Check out the old Canadian (Edmonton) work men brand of denim GWG’s commercials from the 80’s. The first video is starring a young and suave Wayne Gretzky, from when he use to play for the Edmonton Oilers.
The Great Western Garment Company (GWG) was a Canadian denim and western wear clothing company founded in 1911 in Edmonton.The company’s slogan of “They wear longer because they’re made stronger” suggests the clothing’s intended market; farmers and working class people. The company also appealed to a working class demographic with their affordable pricing, usually 2/3 the price of red-tab Levi’s jeans.
During the 1950s GWG’s Donald Freeland developed the stone washed technique for its products, increasing the softness and flexibility of the rigid denim fabric. By the 1970s the denim and textiles industry had fully adopted the stone-washing technique, helping to bring denim to a larger and more versatile market.
GWG provided clothing for the war effort during both World Wars. During World War II GWG produced up to 100,000 pieces of military clothing per month for the Canadian and Allied armed forces, making it the largest clothing manufacturer in the British Commonwealth.

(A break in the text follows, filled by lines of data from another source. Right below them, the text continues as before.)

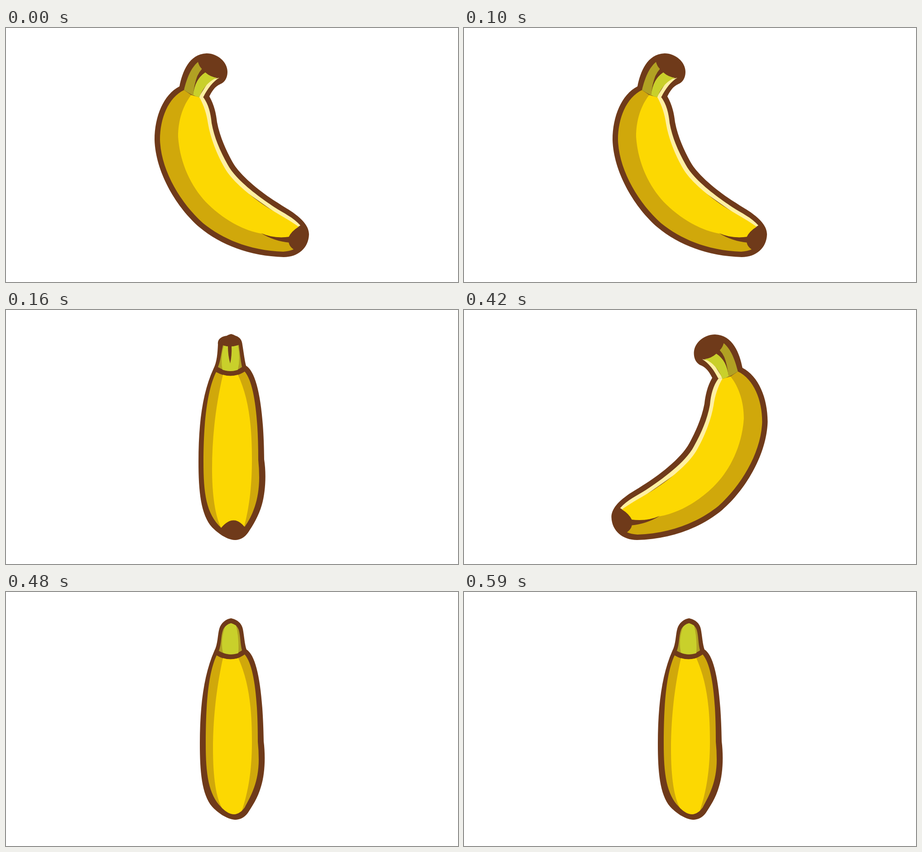
These frames come from a looping animation (998x561 px, 660 ms). An HTML page:

```html
<!DOCTYPE html>
<html lang="en">
<head>
<meta charset="utf-8">
<title>Turning banana</title>
<style>
  html, body { margin: 0; width: 100%; height: 100%; overflow: hidden; background: #fff; }
  svg { display: block; width: 100%; height: 100%; }

  .rind { fill: #6f3a1a; }
  .shade { fill: #d0a80b; }
  .flesh { fill: #fcd802; }
  .shine { fill: #fff0a3; }
  .stem-shade { fill: #b1a123; }
  .stem { fill: #c9d02b; }

  .pose { visibility: hidden; animation: turn 660ms step-end infinite; }
  .front { animation-delay: -500ms; }
  .left { animation-delay: -340ms; }
  .back { animation-name: turn-long; animation-delay: -180ms; }

  @keyframes turn { 0% { visibility: visible; } 24.2425%, 100% { visibility: hidden; } }
  @keyframes turn-long { 0% { visibility: visible; } 27.273%, 100% { visibility: hidden; } }
</style>
</head>
<body>
<svg viewBox="0 0 998 561" preserveAspectRatio="none">
  <defs>
    <g id="side">
      <path class="rind" d="M383 129C389 98 404 57 443 56C466 56 489 74 489 97C489 110 483 120 473 124C461 129 454 141 449 151C460 170 464 190 466 208C472 240 486 270 499 294C517 328 569 367 600 386C613 395 627 402 637 410C656 424 669 439 669 456C668 486 645 506 613 506C540 504 475 480 427 440C376 396 330 318 328 247C328 195 348 147 383 129Z"/>
      <path class="shade" d="M393 137C358 154 340 200 340 247C342 314 385 386 435 431C482 469 543 492 612 494Q626 493 635 489C628 484 625 479 624 472L563 453L500 380L435 240L409 148Z"/>
      <path class="shine" d="M426 152L435 152C447 168 452 188 454 210C460 244 475 276 489 301C507 336 560 374 593 396C613 409 634 418 650 436L642 441L470 320Z"/>
      <path class="flesh" d="M409 148L427 153C437 171 443 190 446 211C452 246 467 281 481 306C500 342 552 381 588 403C610 416 630 427 646 439Q630 449 624 462Q592 466 563 454C521 446 480 422 447 390C412 356 384 302 380 240C380 205 390 172 409 148Z"/>
      <path class="rind" d="M563 453Q592 466 626 461V474Q592 471 563 453Z"/>
      <path class="stem-shade" d="M393 137C399 112 408 88 424 75Q426 84 433 91C419 108 416 125 413 149Q402 143 393 137Z"/>
      <path class="shine" d="M471 110C457 118 445 134 436 152L426 152L450 114Z"/>
      <path class="stem" d="M413 148C416 125 424 108 440 98Q451 108 466 110C447 117 434 134 427 153Q420 152 413 148Z"/>
      <path class="rind" d="M433 90L441 97Q425 108 418 124Q420 104 433 90Z"/>
    </g>
  </defs>

  <g class="pose"><use href="#side"/></g>

  <g class="pose front">
    <path class="rind" d="M458 130C466 115 467 94 468 76C466 64 477 58 487 57Q492 54 497 53Q502 54 507 57C516 60 521 66 522 77C525 95 527 112 530 123C554 137 569 210 570 330C575 362 573 402 565 430C558 455 545 476 535 491C526 504 516 508 505 508C486 507 467 492 455 480C430 452 425 400 425 335C425 250 434 182 458 130Z"/>
    <path class="shade" d="M464 137C445 175 436 245 436 335C436 405 442 450 475 481Q502 449 527 479C544 455 559 420 559 370Q559 350 557 331C557 235 548 160 527 136Q497 155.500 464 137Z"/>
    <path class="flesh" d="M479 143C462 215 455 285 455 350C455 410 462 455 475 481Q502 449 526 478C536 440 543 395 543 330C543 250 535 192 512 143Q496 148 479 143Z"/>
    <path class="stem-shade" d="M468 126C474 111 475 95 479 78Q496 84 514 77C516 94 518 111 521 126Q497 144 468 126Z"/>
    <path class="stem" d="M481 79Q473 106 478 132Q495 138 512 132Q518 105 512 78Q496 83 481 79Z"/>
    <path class="rind" d="M490 79H498Q499 101 495 118Q490 101 490 79Z"/>
  </g>

  <g class="pose left">
    <use href="#side" transform="matrix(-1.0117 0 0 1.009 1002.3 -2.5)"/>
  </g>

  <g class="pose back">
    <path class="rind" d="M460 130C468 115 467 95 471 81C475 68 485 60 497 58C510 61 520 68 523 82C526 98 527 116 531 127C555 142 567 215 569 330C573 362 572 402 563 430C556 455 543 474 534 488C525 500 515 503 505 503C486 501 467 487 455 474C432 447 428 395 428 335C428 250 437 182 460 130Z"/>
    <path class="shade" d="M465 140C447 178 441 245 441 335C441 402 447 447 475 475Q490 491 504 491Q517 490 527 476C541 450 558 420 558 370Q558 350 556 331C556 235 548 162 527 138Q497 159 465 140Z"/>
    <path class="flesh" d="M479 146C463 218 457 288 457 345C457 410 464 455 477 477Q491 491 504 491Q513 490 521 483C535 440 543 395 543 330C543 250 535 196 513 146Q496 151 479 146Z"/>
    <path class="stem-shade" d="M470 130C476 114 474 98 479 84C483 75 490 71 497 69C504 71 511 75 514 84C518 99 517 113 521 129Q497 146 470 130Z"/>
    <path class="stem" d="M483 78Q473 108 479 134Q496 141 513 135Q515 103 508 74Q503 71 497 69Q488 71 483 78Z"/>
  </g>
</svg>
</body>
</html>
```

In 1961 Levi Strauss acquired 75 percent of GWG, expanding these holdings to 100 percent in 1972, at a time when GWG held roughly 30 percent of the Canadian jeanswear market.
Market share for the workman like quality of GWG jeans fell as designer label and fashion oriented jeans grew in popularity. By the early 1990s the GWG brand held less than 5 percent of the Canadian market. The same conditions were impacting the market share for the Levi brand, leading to Levi Strauss closing a number of factories worldwide and taking direct control of the operations of GWG in 2002. Attempts to make the GWG brand profitable again were not successful, and the Edmonton GWG factory, along with all remaining Levi Strauss factories in North America, closed in 2004.